Passage of Landscape in Toyota, Japan is a private home designed by Achitect ihrmk near a terraced paddy field. The clients wanted a home that would allow them to wake up to the peaceful sounds of nature. Functionally, the brief required plenty of storage space to fulfill their daily needs: “I did not want to design unsociable utopia nor a symbol of the scenery; I wanted to create the house which can participate to the flow of natural its environment. Accordingly, I decided to make passages from south to north on the first floor and from east to west on the second floor“, explained architect Ihara Masaki Kayo.
The bottom level accommodates a front room and living area extended by wooden deck and garden. Three gate-shaped frames which compose wall, floor and ceiling are layered in tiers by 650mm (2.13ft) for each direction: “I feel that this house becomes a passage of landscape which can feel difference of light, wind, sound and width of the sky depending on each space”, concluded the architect. A connection to the dining room and the reading zone on the second floor is achieved through the gap of the south side frame. [Photos by: Hiroshi Ueda]
Energy during the construction process was saved by using FSC-certified glulam timber instead of steel to create the building’s distinctive wavy roof, while the store’s external walls use hemclad, a highly innovative insulator made from hemp, which, like all plants, absorbs CO2 from the atmosphere as it grows. An 80,000 litre water tank below ground provides water for the store’s toilets and waters the site’s green wall’, which provides natural insulation, acts as an all-natural pollution filter near the car park, and helps to encourage biodiversity. The result is a building that uses a fraction of the energy of structures of a similar size, and is still very popular with local shoppers.

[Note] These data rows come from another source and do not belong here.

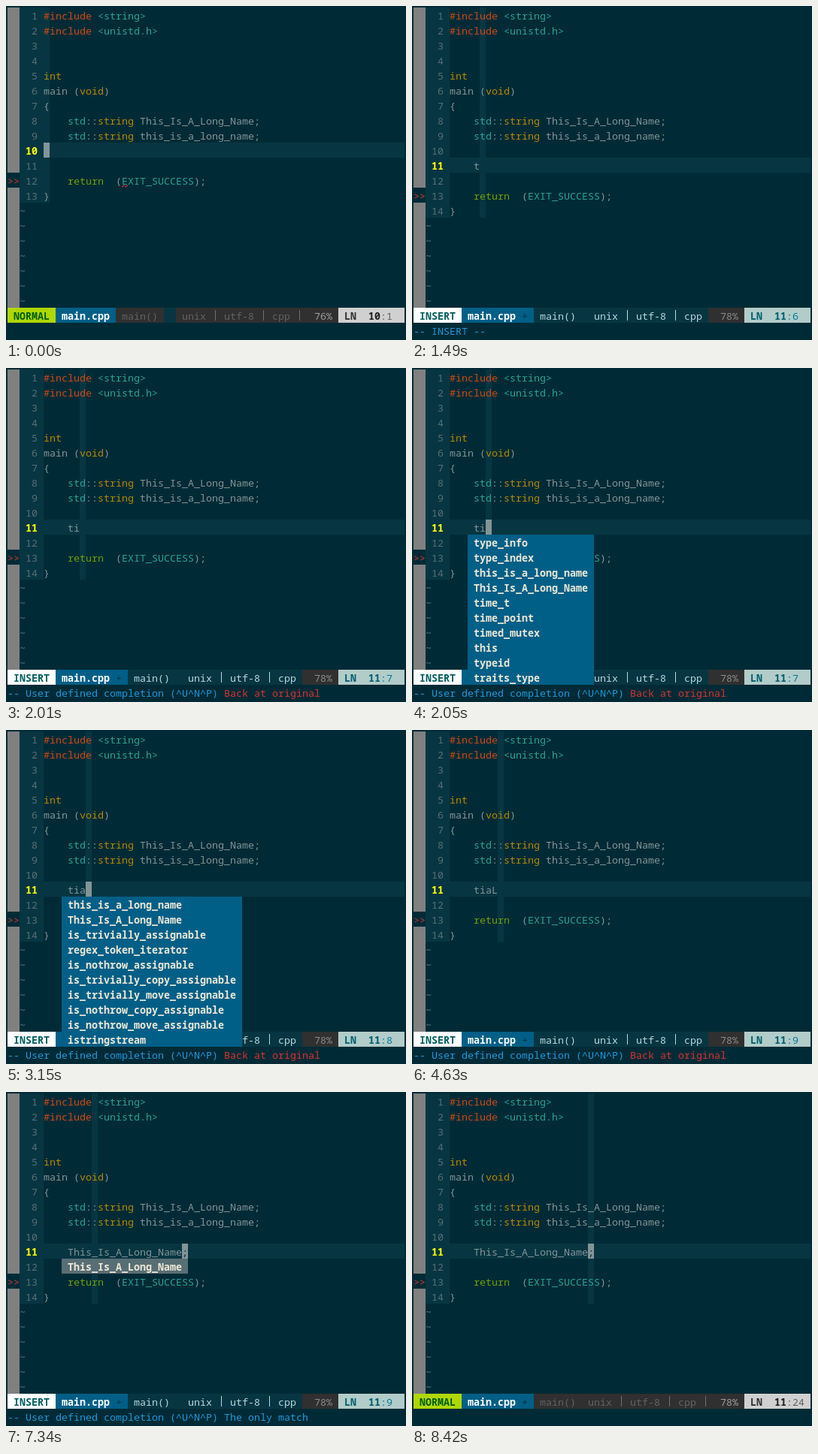
These frames come from a looping animation (532 px wide and 445 px high, 8780 ms). An HTML page with a canvas:

```html
<!DOCTYPE html>
<html lang="en">
<head>
<meta charset="utf-8">
<style>
html, body { margin: 0; width: 100%; height: 100%; overflow: hidden; background: #002b36; }
canvas { display: block; }
</style>
</head>
<body>
<canvas id="stage" width="532" height="445"></canvas>
<script>
const ctx = document.getElementById('stage').getContext('2d');
const LOOP = 8780, CW = 8, CH = 20, PAD = 2, CODE = 6;
const BG = '#002b36', SHADE = '#073642', FG = '#839496', DIM = '#586e75',
      BLUE = '#005f87', CREAM = '#eee8d5', GRAY = '#303030';
const ORANGE = '#cb4b16', CYAN = '#2aa198', YELLOW = '#b58900';
const SYNTAX = { '#include': ORANGE, int: YELLOW, void: YELLOW, string: YELLOW,
                 std: CYAN, EXIT_SUCCESS: CYAN, return: '#719e07' };
const TOKENS = /(#include|<.*?>|\b(?:int|void|std|string|return|EXIT_SUCCESS)\b)/;

const HEAD = ['#include <string>', '#include <unistd.h>', '', '', 'int', 'main (void)', '{',
  '    std::string This_Is_A_Long_Name;', '    std::string this_is_a_long_name;', ''];
const TAIL = ['', '    return  (EXIT_SUCCESS);', '}'];

const words = s => s.split(' ');
const MENU_T = { width: 25, bar: true, items: words('tm try tera this true throw tuple thread typeid typedef') };
const MENU_TI = { width: 21, items: words('type_info type_index this_is_a_long_name This_Is_A_Long_Name ' +
  'time_t time_point timed_mutex this typeid traits_type') };
const MENU_TIA = { width: 30, items: words('this_is_a_long_name This_Is_A_Long_Name is_trivially_assignable ' +
  'regex_token_iterator is_nothrow_assignable is_trivially_copy_assignable is_trivially_move_assignable ' +
  'is_nothrow_copy_assignable is_nothrow_move_assignable istringstream') };
const MENU_ONE = { width: 21, items: ['This_Is_A_Long_Name'] };
const MENU_PICKED = { ...MENU_ONE, picked: true };

// Each step keeps whatever it does not change. col: reported column, cur: block cursor.
const COMPLETION = '-- User defined completion (^U^N^P)', NAME = '    This_Is_A_Long_Name';
const typed = (text, col) => ({ text: '    ' + text, col, cur: -1, menu: null });
const steps = [
  [0, { open: false, insert: false, text: '', col: 0, cur: 0, menu: null, msg: '', extra: '', warn: false }],
  [400, { open: true, cur: -1 }],
  [480, { insert: true, col: 4, cur: 4, msg: '-- INSERT --' }],
  [1490, typed('t', 5)],
  [1530, { cur: 5, menu: MENU_T, msg: COMPLETION, extra: 'Back at original', warn: true }],
  [2010, typed('ti', 6)],
  [2050, { cur: 6, menu: MENU_TI }],
  [3110, typed('tia', 7)],
  [3150, { cur: 7, menu: MENU_TIA }],
  [4630, typed('tiaL', 8)],
  [4670, { cur: 8, menu: MENU_ONE }],
  [6480, { extra: '', warn: false }],
  [6520, { text: NAME, cur: 23, menu: MENU_PICKED, extra: 'The only match' }],
  [7340, { text: NAME + ';' }],
  [8340, { menu: null }],
  [8380, { col: 23, msg: '', extra: '' }],
  [8420, { insert: false }]
];

const X = col => PAD + col * CW, Y = row => PAD + row * CH;

function fill(row, col, w, color, h = 1) {
  ctx.fillStyle = color;
  ctx.fillRect(X(col), Y(row), w * CW, h * CH);
}

function put(row, col, text, color, bold) {
  ctx.font = (bold ? 'bold ' : '') + '13.3333px "Noto Sans Mono", "DejaVu Sans Mono", monospace';
  ctx.fillStyle = color;
  ctx.fillText(text, X(col), Y(row) + 16);
}

function putCode(row, line) {
  let col = CODE;
  for (const part of line.split(TOKENS)) {
    put(row, col, part, SYNTAX[part] || (part[0] === '<' ? CYAN : FG));
    col += part.length;
  }
}

function divider(col, color) {
  ctx.fillStyle = color;
  ctx.fillRect(X(col) + 4, Y(20) + 3, 1, 14);
}

function drawBuffer(s) {
  const lines = s.open ? [...HEAD, s.text, ...TAIL] : [...HEAD, ...TAIL];
  const n = lines.length, now = s.open ? 10 : 9;
  fill(0, 0, 2, '#808080', 20);
  fill(n - 2, 0, 2, BG);
  put(n - 2, 0, '>>', '#d0392b');
  fill(0, 2, 4, SHADE, n);
  fill(0, CODE + s.col, 1, SHADE, n);
  fill(now, CODE, 60, SHADE);
  lines.forEach((line, i) => {
    put(i, 2, String(i + 1).padStart(3), i === now ? '#ffff00' : DIM, i === now);
    putCode(i, line);
  });
  for (let row = n; row < 20; row++) put(row, 2, '~', '#657b83');
  if (!s.open) squiggle(n - 2, 19);
  if (s.cur >= 0) {
    fill(now, CODE + s.cur, 1, FG);
    put(now, CODE + s.cur, lines[now][s.cur] || '', BG);
  }
}

function squiggle(row, col) {
  ctx.strokeStyle = '#dc322f';
  ctx.beginPath();
  for (let i = 0; i <= 8; i++) ctx.lineTo(X(col) + i, Y(row) + 18 + Math.sin(i * Math.PI / 2) * 1.2);
  ctx.stroke();
}

function drawStatus(s) {
  const ins = s.insert, row = 20;
  const mid = ins ? SHADE : GRAY, text = ins ? '#b8d8e0' : '#626262', line = ins ? '#b8d8e0' : '#707070';
  const fn = s.open ? 20 : 18, right = ins ? 29 : 28;
  fill(row, 0, 66, SHADE);
  fill(row, 0, 8, ins ? '#ffffff' : '#afd700');
  put(row, 1, ins ? 'INSERT' : 'NORMAL', ins ? '#005f5f' : '#005f00', true);
  fill(row, 8, fn - 8, BLUE);
  put(row, 9, 'main.cpp', '#ffffff', true);
  if (s.open) put(row, 18, '+', '#00303e');
  fill(row, fn, 8, mid);
  put(row, fn + 1, 'main()', text);
  fill(row, right, 55 - right, mid);
  put(row, right + 1, 'unix', text);
  put(row, right + 8, 'utf-8', text);
  put(row, right + 16, 'cpp', text);
  divider(right + 6, line);
  divider(right + 14, line);
  if (ins) fill(row, 49, 6, GRAY);
  else divider(right + 20, line);
  put(row, 51, s.open ? '78%' : '76%', ins ? '#8a8a8a' : '#9e9e9e');
  fill(row, 55, 11, ins ? '#b2ccc9' : '#d0d0d0');
  put(row, 56, 'LN', ins ? '#005f6f' : '#303030', true);
  put(row, 60, s.open ? '11' : '10', ins ? '#005f6f' : '#202020', true);
  put(row, 62, ':' + (s.col + 1), ins ? '#007a9a' : '#606060');
}

function drawMenu({ width, items, bar, picked }) {
  fill(11, 9, width, picked ? DIM : BLUE, items.length);
  items.forEach((item, i) => put(11 + i, 10, item, CREAM, true));
  if (bar) {
    fill(11, 9 + width, 1, CREAM, 10);
    fill(11, 9 + width, 1, FG, 7);
  }
}

function draw(t) {
  const s = {};
  for (const [at, change] of steps) if (at <= t) Object.assign(s, change);
  ctx.fillStyle = BG;
  ctx.fillRect(0, 0, 532, 445);
  drawBuffer(s);
  drawStatus(s);
  put(21, 0, s.msg, '#1e98dc');
  put(21, 36, s.extra, s.warn ? '#dc322f' : '#1e98dc');
  if (s.menu) drawMenu(s.menu);
}

const start = performance.now();
function tick() {
  draw((performance.now() - start) % LOOP);
  requestAnimationFrame(tick);
}
tick();
</script>
</body>
</html>
```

What is new and exciting now can quickly begin to look tired and out of fashion, so the best buildings don’t just consider what will be interesting to look at now, but also how it might look to people in five, fifty or even a hundred years’ time. 2013’s hotly contested RIBA Stirling Prize went to Witherford Watson Mann Architects for their work on Astley Castle, Warwickshire. In what RIBA Past President Stephen Hodder has described as an extreme retrofit, the project essentially saw a new building inserted subtly into the heart of the old, with a new, two storey residence now hidden within the sandstone walls of the ruins of this medieval castle, to be used as a holiday home for up to eight guests